According to a recent news article from WRAL, workers in Raleigh, North Carolina marched from the site of a fatal construction accident in remembrance of workers who died or suffered severe on-the-job injury.
Those taking part in the march included members of a national labor union, the North Carolina Counsel of Churches, a farm labor organization, and several other state workers’ rights group. This march was held on International Workers’ Memorial Day.
The site of the accident chosen as the starting place for this year’s march was the construction site where three workers died last month when scaffolding collapsed around a partially completed apartment building in downtown Raleigh. Marchers prayed for these three deceased workers and their families before commencing the march.
Marchers carried signs and placards with them listing the names of 109 North Carolina workers who died on the job in 2013. They carried those signs to state Department of Labor (DOL) offices.
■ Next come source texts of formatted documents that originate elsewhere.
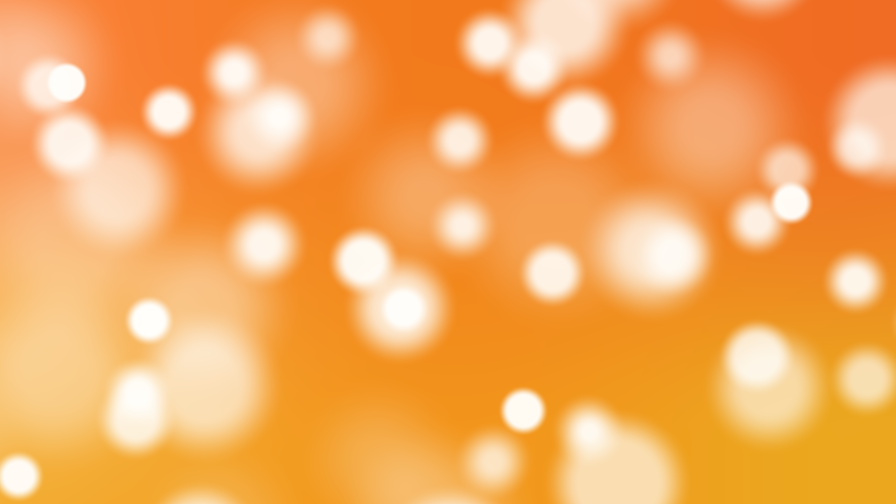
A WebGL 1 fragment shader for this background:

```glsl
precision highp float;

// Warm orange backdrop with out-of-focus white lights (bokeh).
// A smooth corner-to-corner gradient is overlaid with four layers of jittered
// grid discs, from wide faint haze to small crisp spots, clustered by noise.

uniform vec2 u_resolution;

vec2 hash2(vec2 p) {
  vec3 q = fract(p.xyx * vec3(0.1031, 0.1030, 0.0973));
  q += dot(q, q.yzx + 33.33);
  return fract((q.xx + q.yz) * q.zy);
}

float cornerSlope(vec2 corner, vec2 offset) {
  return dot(hash2(corner) * 2.0 - 1.0, offset);
}

float gradientNoise(vec2 p) {
  vec2 i = floor(p);
  vec2 f = p - i;
  vec2 u = f * f * f * (f * (f * 6.0 - 15.0) + 10.0);
  vec2 e = vec2(1.0, 0.0);
  float low = mix(cornerSlope(i, f), cornerSlope(i + e, f - e), u.x);
  float high = mix(cornerSlope(i + e.yx, f - e.yx), cornerSlope(i + 1.0, f - 1.0), u.x);
  return mix(low, high, u.y);
}

// Blends three colours from left to right.
vec3 ramp(vec3 left, vec3 middle, vec3 right, float x) {
  vec3 c = mix(left, middle, smoothstep(0.0, 0.5, x));
  return mix(c, right, smoothstep(0.5, 1.0, x));
}

vec3 backdrop(vec2 p, float aspect) {
  float x = p.x / aspect;
  vec3 top = ramp(vec3(0.98, 0.50, 0.21), vec3(0.95, 0.48, 0.11), vec3(0.94, 0.42, 0.14), x);
  vec3 bottom = ramp(vec3(0.95, 0.66, 0.16), vec3(0.95, 0.59, 0.11), vec3(0.92, 0.66, 0.12), x);
  float drift = 0.12 * gradientNoise(p * 1.7 + 4.0);
  vec3 c = mix(bottom, top, smoothstep(0.08, 0.88, p.y + drift));

  // Pale glows along the left side
  vec2 lowGlow = (p - vec2(0.0, 0.33)) / vec2(0.36, 0.24);
  vec2 highGlow = (p - vec2(0.0, 0.78)) / vec2(0.16, 0.22);
  c = mix(c, vec3(0.98, 0.77, 0.46), 0.75 * exp(-dot(lowGlow, lowGlow)));
  return mix(c, vec3(0.98, 0.64, 0.42), 0.7 * exp(-dot(highGlow, highGlow)));
}

// One layer of lights: radius, softness and opacity are (min, max) ranges.
vec3 addLights(vec3 c, vec2 p, float cell, float chance,
               vec2 radius, vec2 softness, vec2 opacity, float seed) {
  vec2 home = floor(p / cell);
  for (int j = -1; j <= 1; j++) {
    for (int i = -1; i <= 1; i++) {
      vec2 id = home + vec2(float(i), float(j));
      vec2 place = hash2(id + seed);
      vec2 shape = hash2(id + seed + 17.3);
      vec2 look = hash2(id + seed + 41.7);
      vec2 centre = (id + 0.1 + 0.8 * place) * cell;
      float cluster = 0.6 * gradientNoise(centre * 2.6 + 9.0);
      float present = step(look.x, chance + cluster);
      float r = mix(radius.x, radius.y, shape.x);
      float blur = mix(softness.x, softness.y, shape.y);
      float disc = 1.0 - smoothstep(r - blur, r + blur, length(p - centre));
      float strength = present * mix(opacity.x, opacity.y, look.y);
      c = mix(c, vec3(1.0, 0.995, 0.98), disc * strength);
    }
  }
  return c;
}

void main() {
  vec2 p = gl_FragCoord.xy / u_resolution.y;
  vec3 c = backdrop(p, u_resolution.x / u_resolution.y);

  // Wide haze, large blurred lights, medium lights, small crisp lights
  c = addLights(c, p, 0.34, 0.55, vec2(0.09, 0.15), vec2(0.07, 0.09), vec2(0.12, 0.40), 3.0);
  c = addLights(c, p, 0.34, 0.55, vec2(0.08, 0.12), vec2(0.03, 0.06), vec2(0.60, 0.88), 29.0);
  c = addLights(c, p, 0.20, 0.50, vec2(0.038, 0.060), vec2(0.018, 0.036), vec2(0.65, 1.0), 57.0);
  c = addLights(c, p, 0.25, 0.34, vec2(0.036, 0.041), vec2(0.005, 0.014), vec2(0.97, 1.0), 83.0);

  gl_FragColor = vec4(c, 1.0);
}
```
One of the messages they wanted to send to the state labor commissioner was about her alleged failure to meaningfully address child labor issues and issues pertaining to the rights of contract workers.
As our Charlotte workers’ compensation attorneys can explain, independent contractors often face particular difficulties when they are injured on the job. An employee is deemed eligible for compensation under the state’s workers’ compensation system, and employers are required to maintain workers’ compensation insurance or provide proof they are properly self-bonded and have funds set aside to pay any claims.
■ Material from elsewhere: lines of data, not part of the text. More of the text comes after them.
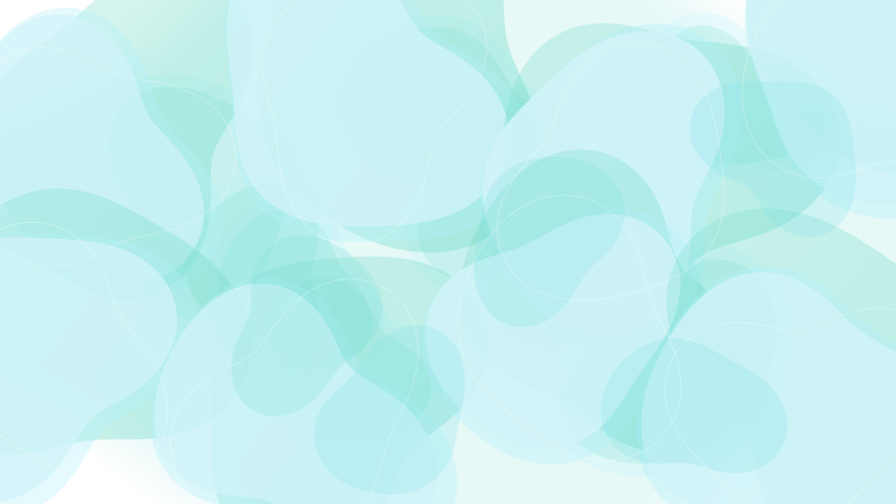
A WebGL 2 fragment shader for this background:

```glsl
#version 300 es
precision highp float;
// Overlapping translucent blobs in mint and pale cyan on a white ground.
// Each blob is a circle whose radius is bent by two low harmonics; motifs of
// a mint blob, a cyan halo, a cyan core and a hairline sit on a loose grid.

#define MOTIF_COUNT 8
#define SMALL_COUNT 9
#define ACCENT_COUNT 5
#define MINT_RADIUS 0.285
#define CORE_RADIUS 0.245
#define SMALL_RADIUS 0.16
#define LINE_WIDTH 0.0013
#define LINE_ALPHA 0.38
#define MINT_ALPHA 0.33

uniform vec2 u_resolution;
out vec4 outColor;

const vec3 WHITE = vec3(1.0);
const vec3 WASH = vec3(0.90, 0.975, 0.97);
const vec3 MINT = vec3(0.45, 0.86, 0.78);
const vec3 CORE = vec3(0.82, 0.955, 0.975);
const vec3 HALO = vec3(0.70, 0.94, 0.98);
const vec3 AQUA = vec3(0.50, 0.88, 0.92);

float hash(float n) {
    return fract(sin(n * 127.1 + 3.7) * 43758.5);
}

// Approximate signed distance to a wavy blob, negative inside.
float blob(vec2 p, float radius, float seed) {
    float angle = atan(p.y, p.x);
    float phase2 = 6.2832 * hash(seed);
    float phase3 = 6.2832 * hash(seed + 0.37);
    float amp2 = 0.14 + 0.10 * hash(seed + 0.71);
    float amp3 = 0.08 + 0.07 * hash(seed + 0.93);
    float edge = 1.0 + amp2 * cos(2.0 * angle + phase2)
                     + amp3 * cos(3.0 * angle + phase3);
    float slope = -2.0 * amp2 * sin(2.0 * angle + phase2)
                  - 3.0 * amp3 * sin(3.0 * angle + phase3);
    return (length(p) - radius * edge) / sqrt(1.0 + slope * slope / (edge * edge));
}

// Antialiased coverage of a signed distance.
float cover(float d) {
    float pixel = 1.0 / u_resolution.y;
    return 1.0 - smoothstep(-0.75 * pixel, 0.75 * pixel, d);
}

// Hairline along a contour, dimmed when thinner than a pixel.
float hairline(float d) {
    float pixel = 1.0 / u_resolution.y;
    float width = max(LINE_WIDTH, 0.7 * pixel);
    return cover(abs(d) - 0.5 * width) * LINE_WIDTH / width;
}

// Evenly spread points that keep clear of the corners.
vec2 scatter(float i, float aspect) {
    vec2 q = fract(vec2(0.618, 0.755) * i + vec2(0.21, 0.38));
    return vec2(aspect * mix(0.18, 0.88, q.x), mix(0.16, 0.86, q.y));
}

// Staggered grid, four columns by two rows, the upper row first.
vec2 motifCentre(float i, float aspect) {
    float column = mod(i, 4.0);
    float row = floor(i / 4.0);
    float zigzag = 1.0 - 2.0 * mod(column, 2.0);
    vec2 jitter = vec2(hash(i + 11.0), hash(i + 23.0)) - 0.5;
    float x = aspect * (0.06 + 0.29 * column + 0.03 * (1.0 - 2.0 * row));
    float y = mix(0.74, 0.25, row) + 0.07 * zigzag * (2.0 * row - 1.0);
    return vec2(x, y) + 0.07 * jitter;
}

void main() {
    vec2 p = gl_FragCoord.xy / u_resolution.y;
    float aspect = u_resolution.x / u_resolution.y;

    // Pale wash that fades to white in the corners
    vec2 q = 2.0 * gl_FragCoord.xy / u_resolution - 1.0;
    vec3 color = mix(WASH, WHITE, smoothstep(0.4, 0.7, abs(q.x * q.y)));

    // Faint small blobs behind, each with a thin rim
    for (int k = 0; k < SMALL_COUNT; k++) {
        float i = float(k);
        vec2 local = p - scatter(i, aspect);
        float d = blob(local, SMALL_RADIUS * (0.85 + 0.5 * hash(i + 40.0)), i + 50.0);
        color = mix(color, HALO, 0.18 * cover(d - 0.025));
        color = mix(color, MINT, 0.20 * cover(d));
    }

    // Main motifs
    for (int k = 0; k < MOTIF_COUNT; k++) {
        float i = float(k);
        vec2 local = p - motifCentre(i, aspect);
        float size = 0.92 + 0.2 * hash(i + 60.0);

        vec2 mintLocal = local - vec2(0.09, 0.05);
        float mint = blob(mintLocal, MINT_RADIUS * size, i + 70.0);
        float fade = clamp(0.5 + 1.3 * dot(mintLocal, vec2(0.8, -0.6)), 0.0, 1.0);
        color = mix(color, MINT, MINT_ALPHA * mix(0.8, 1.2, fade) * cover(mint));

        float core = blob(local, CORE_RADIUS * size, i + 80.0);
        float halo = blob(local - vec2(0.015, -0.01), (CORE_RADIUS + 0.02) * size, i + 80.0);
        color = mix(color, HALO, 0.35 * cover(halo));
        color = mix(color, CORE, mix(0.65, 0.88, hash(i + 90.0)) * cover(core));
    }

    // Aqua accents on top
    for (int k = 0; k < ACCENT_COUNT; k++) {
        float i = float(k);
        float d = blob(p - scatter(i + 3.5, aspect), 0.95 * SMALL_RADIUS, i + 100.0);
        color = mix(color, mix(AQUA, MINT, hash(i + 110.0)), 0.23 * cover(d));
    }

    // White hairlines winding through the motifs
    for (int k = 0; k < MOTIF_COUNT; k++) {
        float i = float(k);
        float d = blob(p - motifCentre(i, aspect) - vec2(0.03, 0.0), 0.23, i + 120.0);
        color = mix(color, WHITE, LINE_ALPHA * hairline(d));
    }

    outColor = vec4(color, 1.0);
}
```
Independent contractors, on the other hand, are not considered employees, and thus not entitled to benefits or workers’ compensation benefits. There is a test as to whether a worker is an employee or an independent contractor, and there are many factors as part of this, but there are only four or five courts really consider when making a determination.
The most important factor is often called the control test. Under the control test, courts look at how much control an employer or contractor has over worker’s performance. For example, if you hire someone to paint your garage, you typically pick a color and let them go to work. They provide their own tools and equipment, use as many workers as they deem necessary, and get the job without your involvement or interference. Once the job is complete, they show you the work and ask what you think. In this case, you have hired an independent contractor to paint your garage. You do not have an employee.
On the other hand, if a contractor is hired to paint your garage, and he hires someone to work for him, he will probably supervise the employee’s conduct, pay the employee for the number of hours on the job, routinely inspect the work while it is still underway, and make changes when necessary. This painter is probably an employee of contractor.
A problem arises when a construction company hires people as laborers and supervises them as if they were employees, but tells them when to get to work, when to take breaks, and when to leave, and then tries to treat them like independent contractors when it comes to denying them benefits.
If you have been injured at work, contact the Lee Law Offices at 800-887-1965.
Workers’ advocates march from site of fatal construction accident , April 28, 2015, WRAL
More Blog Entries:
Shubert v. Macy’s West, Inc. – Failure to Adhere to Care Plan, March 19, 2015, Charlotte Workers’ Compensation Lawyer Blog